One of my favorite Christmases happened in California. My husband and I had lived in Los Angeles for several years. Our first Christmas, we drive to San Francisco after midnight mass on Christmas Eve – a lot shorter drive than the sixteen hundred miles to our families in Texas in ifmy weather. Beside, we both had to be back to work on Monday. That was a glorious trip, filled with small adventures. As anyone who has been to San Francisco can tell you, The City (as it is called by those of us who love it) holds many charms, and we sampled many of them. Believe me, San Francisco can get in your blood!

On this second or third Christmas in California (memory fails me), we drive up US 101 (the "Ventura Highway in the sunshine" in the song made famous by America) through Santa Barbara to San Luis Obispo, then picked up California State Highway 1 to Morro Bay. We dropped into a quaint motel, white with blue trim, on Christmas Eve.

Christmas morning dawned bright and clear. We rose early, ate breakfast, and drove out to a huge, three-story sized rock that jutted out of the water at the edge of the beach, and was called, appropriately, Morro Rock. A few other hardy souls had preceded us to the beach that morning.

If you know about the Pacific Ocean off the coast of California, you know that it is never really warm on the beach. Windbreakers help, but sometimes you need even more. On this Christmas morning, we needed little more than hooded sweatshirts. As we walked, alone together, greeting the few passersby with "Merry Christmas," I heard the sound of the surf and the gulls overhead as the grandest symphony. It touched my soul with joy.

I spied a glint of white. Stooping, I uncovered a perfect sand dollar and carefully put it in my pocket.

On that day, my dear husband and I were completely in harmony with each other, and with our surroundings. Even today, in this moment, if I close my eyes, I can feel the sand give beneeth my feet and the moist breeze cool my face.

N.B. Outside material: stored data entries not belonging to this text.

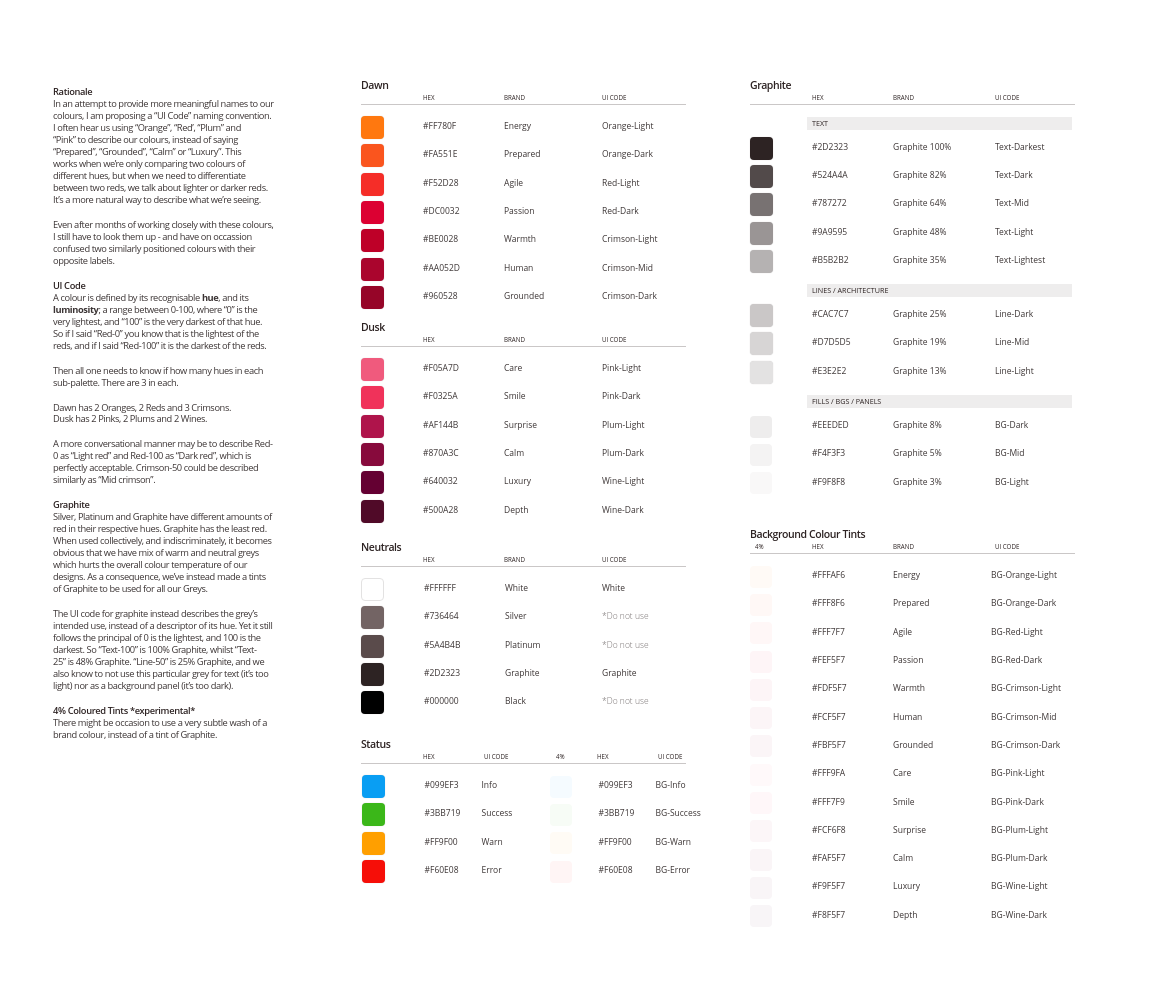
<!DOCTYPE html>
<html lang="en">
<head>
<meta charset="utf-8">
<title>Colour palette and UI codes</title>
<style>
:root { --ink: #2d2323; --text: #3b3434; --muted: #787272; --rule: #cac7c7; --panel: #eeeded; --page: #fff; }
* { box-sizing: border-box; margin: 0; padding: 0; }
html, body { width: 1156px; height: 993px; overflow: hidden; background: var(--page); }
body { font-family: "Open Sans", "Noto Sans", sans-serif; color: var(--text); }
main { display: grid; grid-template-columns: 308px 389px 325px; width: 1156px; height: 993px; padding: 77px 0 0 53px; white-space: nowrap; }

.rationale { display: flex; flex-direction: column; gap: 12.9px; padding-top: 9px; font-size: 9.3px; line-height: 11.95px; letter-spacing: -0.41px; }
.rationale h3 { font-size: inherit; font-weight: 600; letter-spacing: -0.35px; margin-bottom: 0.5px; color: var(--ink); }
.rationale strong { font-weight: 700; }

.palettes { display: grid; align-content: start; }
.brand { grid-template-rows: 242px 220px 197px 160px; }
.greys { grid-template-rows: 449px 420px; }
.palette { width: 325px; }
h2 { font-size: 10.5px; line-height: 16px; font-weight: 600; letter-spacing: -0.4px; color: var(--ink); }
ul { list-style: none; padding-top: 7px; }
.labels, li { display: grid; grid-template-columns: var(--cols); }
.labels { height: 12px; border-bottom: 1px solid var(--rule); font-size: 6.2px; line-height: 9px; font-weight: 500; color: var(--ink); }
li { height: 28.3px; align-items: center; font-size: 8.5px; line-height: 12px; }
.swatch { position: relative; top: 1.5px; width: 23px; height: 23px; border-radius: 4px; background: var(--c); box-shadow: 0 0 1px rgba(45, 35, 35, 0.25); }
.soft { width: 22px; height: 22px; box-shadow: none; }
.outlined { border: 1px solid #e3e2e2; box-shadow: none; }
.retired { font-weight: 300; color: var(--muted); }

.brand { --cols: 62px 81px 98px 84px; }
.neutrals ul { --cols: 63px 81px 97px 84px; }
.status .labels { --cols: 62px 61px 72px 41px 61px 30px; }
.status ul { --cols: 63px 57px 68px 49px 57px 46px; padding-left: 0.5px; }
.greys { --cols: 62px 81px 102px 80px; }
.tints ul { --cols: 62px 81px 98px 84px; }
.tints .labels span:first-child { padding-left: 5px; }
.group { padding-top: 0; }
h3.band { height: 13px; width: 265px; margin: 10.5px 0 2.5px 57px; padding-left: 5px; background: var(--panel); font-size: 7.2px; line-height: 13px; font-weight: 500; color: var(--ink); }
.labels + h3.band { margin-top: 12px; }
</style>
</head>
<body>
<main>
<article class="rationale">
<section><h3>Rationale</h3>
<p>In an attempt to provide more meaningful names to our<br>colours, I am proposing a “UI Code” naming convention.<br>I often hear us using “Orange”, “Red’, “Plum” and<br>“Pink” to describe our colours, instead of saying<br>“Prepared”, “Grounded”, “Calm” or “Luxury”. This<br>works when we’re only comparing two colours of<br>different hues, but when we need to differentiate<br>between two reds, we talk about lighter or darker reds.<br>It’s a more natural way to describe what we’re seeing.</p></section>
<p>Even after months of working closely with these colours,<br>I still have to look them up - and have on occassion<br>confused two similarly positioned colours with their<br>opposite labels.</p>
<section><h3>UI Code</h3>
<p>A colour is defined by its recognisable <strong>hue</strong>, and its<br><strong>luminosity</strong>; a range between 0-100, where “0” is the<br>very lightest, and “100” is the very darkest of that hue.<br>So if I said “Red-0” you know that is the lightest of the<br>reds, and if I said “Red-100” it is the darkest of the reds.</p></section>
<p>Then all one needs to know if how many hues in each<br>sub-palette. There are 3 in each.</p>
<p>Dawn has 2 Oranges, 2 Reds and 3 Crimsons.<br>Dusk has 2 Pinks, 2 Plums and 2 Wines.</p>
<p>A more conversational manner may be to describe Red-<br>0 as “Light red” and Red-100 as “Dark red”, which is<br>perfectly acceptable. Crimson-50 could be described<br>similarly as “Mid crimson”.</p>
<section><h3>Graphite</h3>
<p>Silver, Platinum and Graphite have different amounts of<br>red in their respective hues. Graphite has the least red.<br>When used collectively, and indiscriminately, it becomes<br>obvious that we have mix of warm and neutral greys<br>which hurts the overall colour temperature of our<br>designs. As a consequence, we’ve instead made a tints<br>of Graphite to be used for all our Greys.</p></section>
<p>The UI code for graphite instead describes the grey’s<br>intended use, instead of a descriptor of its hue. Yet it still<br>follows the principal of 0 is the lightest, and 100 is the<br>darkest. So “Text-100” is 100% Graphite, whilst “Text-<br>25” is 48% Graphite. “Line-50” is 25% Graphite, and we<br>also know to not use this particular grey for text (it’s too<br>light) nor as a background panel (it’s too dark).</p>
<section><h3>4% Coloured Tints *experimental*</h3>
<p>There might be occasion to use a very subtle wash of a<br>brand colour, instead of a tint of Graphite.</p></section>
</article>

<div class="palettes brand">
<section class="palette dawn"><h2>Dawn</h2>
<div class="labels"><span></span><span>HEX</span><span>BRAND</span><span>UI CODE</span></div>
<ul>
<li><i class="swatch" style="--c:#FF780F"></i><span>#FF780F</span><span>Energy</span><span>Orange-Light</span></li>
<li><i class="swatch" style="--c:#FA551E"></i><span>#FA551E</span><span>Prepared</span><span>Orange-Dark</span></li>
<li><i class="swatch" style="--c:#F52D28"></i><span>#F52D28</span><span>Agile</span><span>Red-Light</span></li>
<li><i class="swatch" style="--c:#DC0032"></i><span>#DC0032</span><span>Passion</span><span>Red-Dark</span></li>
<li><i class="swatch" style="--c:#BE0028"></i><span>#BE0028</span><span>Warmth</span><span>Crimson-Light</span></li>
<li><i class="swatch" style="--c:#AA052D"></i><span>#AA052D</span><span>Human</span><span>Crimson-Mid</span></li>
<li><i class="swatch" style="--c:#960528"></i><span>#960528</span><span>Grounded</span><span>Crimson-Dark</span></li>
</ul></section>
<section class="palette dusk"><h2>Dusk</h2>
<div class="labels"><span></span><span>HEX</span><span>BRAND</span><span>UI CODE</span></div>
<ul>
<li><i class="swatch" style="--c:#F05A7D"></i><span>#F05A7D</span><span>Care</span><span>Pink-Light</span></li>
<li><i class="swatch" style="--c:#F0325A"></i><span>#F0325A</span><span>Smile</span><span>Pink-Dark</span></li>
<li><i class="swatch" style="--c:#AF144B"></i><span>#AF144B</span><span>Surprise</span><span>Plum-Light</span></li>
<li><i class="swatch" style="--c:#870A3C"></i><span>#870A3C</span><span>Calm</span><span>Plum-Dark</span></li>
<li><i class="swatch" style="--c:#640032"></i><span>#640032</span><span>Luxury</span><span>Wine-Light</span></li>
<li><i class="swatch" style="--c:#500A28"></i><span>#500A28</span><span>Depth</span><span>Wine-Dark</span></li>
</ul></section>
<section class="palette neutrals"><h2>Neutrals</h2>
<div class="labels"><span></span><span>HEX</span><span>BRAND</span><span>UI CODE</span></div>
<ul>
<li><i class="swatch outlined" style="--c:#FFFFFF"></i><span>#FFFFFF</span><span>White</span><span>White</span></li>
<li><i class="swatch" style="--c:#736464"></i><span>#736464</span><span>Silver</span><span class="retired">*Do not use</span></li>
<li><i class="swatch" style="--c:#5A4B4B"></i><span>#5A4B4B</span><span>Platinum</span><span class="retired">*Do not use</span></li>
<li><i class="swatch" style="--c:#2D2323"></i><span>#2D2323</span><span>Graphite</span><span>Graphite</span></li>
<li><i class="swatch" style="--c:#000000"></i><span>#000000</span><span>Black</span><span class="retired">*Do not use</span></li>
</ul></section>
<section class="palette status"><h2>Status</h2>
<div class="labels"><span></span><span>HEX</span><span>UI CODE</span><span>4%</span><span>HEX</span><span>UI CODE</span></div>
<ul>
<li><i class="swatch" style="--c:#099EF3"></i><span>#099EF3</span><span>Info</span><i class="swatch soft" style="--c:#F5FBFF"></i><span>#099EF3</span><span>BG-Info</span></li>
<li><i class="swatch" style="--c:#3BB719"></i><span>#3BB719</span><span>Success</span><i class="swatch soft" style="--c:#F7FCF6"></i><span>#3BB719</span><span>BG-Success</span></li>
<li><i class="swatch" style="--c:#FF9F00"></i><span>#FF9F00</span><span>Warn</span><i class="swatch soft" style="--c:#FFFBF5"></i><span>#FF9F00</span><span>BG-Warn</span></li>
<li><i class="swatch" style="--c:#F60E08"></i><span>#F60E08</span><span>Error</span><i class="swatch soft" style="--c:#FFF5F5"></i><span>#F60E08</span><span>BG-Error</span></li>
</ul></section>
</div>

<div class="palettes greys">
<section class="palette graphite"><h2>Graphite</h2>
<div class="labels"><span></span><span>HEX</span><span>BRAND</span><span>UI CODE</span></div>
<h3 class="band">TEXT</h3>
<ul class="group">
<li><i class="swatch" style="--c:#2D2323"></i><span>#2D2323</span><span>Graphite 100%</span><span>Text-Darkest</span></li>
<li><i class="swatch" style="--c:#524A4A"></i><span>#524A4A</span><span>Graphite 82%</span><span>Text-Dark</span></li>
<li><i class="swatch" style="--c:#787272"></i><span>#787272</span><span>Graphite 64%</span><span>Text-Mid</span></li>
<li><i class="swatch" style="--c:#9A9595"></i><span>#9A9595</span><span>Graphite 48%</span><span>Text-Light</span></li>
<li><i class="swatch" style="--c:#B5B2B2"></i><span>#B5B2B2</span><span>Graphite 35%</span><span>Text-Lightest</span></li>
</ul>
<h3 class="band">LINES / ARCHITECTURE</h3>
<ul class="group">
<li><i class="swatch" style="--c:#CAC7C7"></i><span>#CAC7C7</span><span>Graphite 25%</span><span>Line-Dark</span></li>
<li><i class="swatch" style="--c:#D7D5D5"></i><span>#D7D5D5</span><span>Graphite 19%</span><span>Line-Mid</span></li>
<li><i class="swatch" style="--c:#E3E2E2"></i><span>#E3E2E2</span><span>Graphite 13%</span><span>Line-Light</span></li>
</ul>
<h3 class="band">FILLS / BGS / PANELS</h3>
<ul class="group">
<li><i class="swatch soft" style="--c:#EEEDED"></i><span>#EEEDED</span><span>Graphite 8%</span><span>BG-Dark</span></li>
<li><i class="swatch soft" style="--c:#F4F3F3"></i><span>#F4F3F3</span><span>Graphite 5%</span><span>BG-Mid</span></li>
<li><i class="swatch soft" style="--c:#F9F8F8"></i><span>#F9F8F8</span><span>Graphite 3%</span><span>BG-Light</span></li>
</ul></section>
<section class="palette tints"><h2>Background Colour Tints</h2>
<div class="labels"><span>4%</span><span>HEX</span><span>BRAND</span><span>UI CODE</span></div>
<ul>
<li><i class="swatch soft" style="--c:#FFFAF6"></i><span>#FFFAF6</span><span>Energy</span><span>BG-Orange-Light</span></li>
<li><i class="swatch soft" style="--c:#FFF8F6"></i><span>#FFF8F6</span><span>Prepared</span><span>BG-Orange-Dark</span></li>
<li><i class="swatch soft" style="--c:#FFF7F7"></i><span>#FFF7F7</span><span>Agile</span><span>BG-Red-Light</span></li>
<li><i class="swatch soft" style="--c:#FEF5F7"></i><span>#FEF5F7</span><span>Passion</span><span>BG-Red-Dark</span></li>
<li><i class="swatch soft" style="--c:#FDF5F7"></i><span>#FDF5F7</span><span>Warmth</span><span>BG-Crimson-Light</span></li>
<li><i class="swatch soft" style="--c:#FCF5F7"></i><span>#FCF5F7</span><span>Human</span><span>BG-Crimson-Mid</span></li>
<li><i class="swatch soft" style="--c:#FBF5F7"></i><span>#FBF5F7</span><span>Grounded</span><span>BG-Crimson-Dark</span></li>
<li><i class="swatch soft" style="--c:#FFF9FA"></i><span>#FFF9FA</span><span>Care</span><span>BG-Pink-Light</span></li>
<li><i class="swatch soft" style="--c:#FFF7F9"></i><span>#FFF7F9</span><span>Smile</span><span>BG-Pink-Dark</span></li>
<li><i class="swatch soft" style="--c:#FCF6F8"></i><span>#FCF6F8</span><span>Surprise</span><span>BG-Plum-Light</span></li>
<li><i class="swatch soft" style="--c:#FAF5F7"></i><span>#FAF5F7</span><span>Calm</span><span>BG-Plum-Dark</span></li>
<li><i class="swatch soft" style="--c:#F9F5F7"></i><span>#F9F5F7</span><span>Luxury</span><span>BG-Wine-Light</span></li>
<li><i class="swatch soft" style="--c:#F8F5F7"></i><span>#F8F5F7</span><span>Depth</span><span>BG-Wine-Dark</span></li>
</ul></section>
</div>
</main>
</body>
</html>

I kept that sand dollar for more than ten years. When my aunt died, I took it and a Yellow Rose from Texas to Kentucky. You see, my aunt loved the beach on the Gulf Coast, down near Lake Jackson where she lived for a number of years. She loved Texas, just like I do, even though both of us were born in Kentucky. So I took my cherished sand dollar and the Texas rose to Kentucky to put into her casket. At that time, putting things in caskets was something few people did, but soon her casket contained pictures and other mementos nestled beside her, ready to accompany her on her journey home.

My favorite Christmas had no tree, no beautifully wrapped gifts. Instead it was filled with all the things that truly mattered to me – love, the great sea, the beach, the birds and one tiny sand dollar.

Source by Emily Seate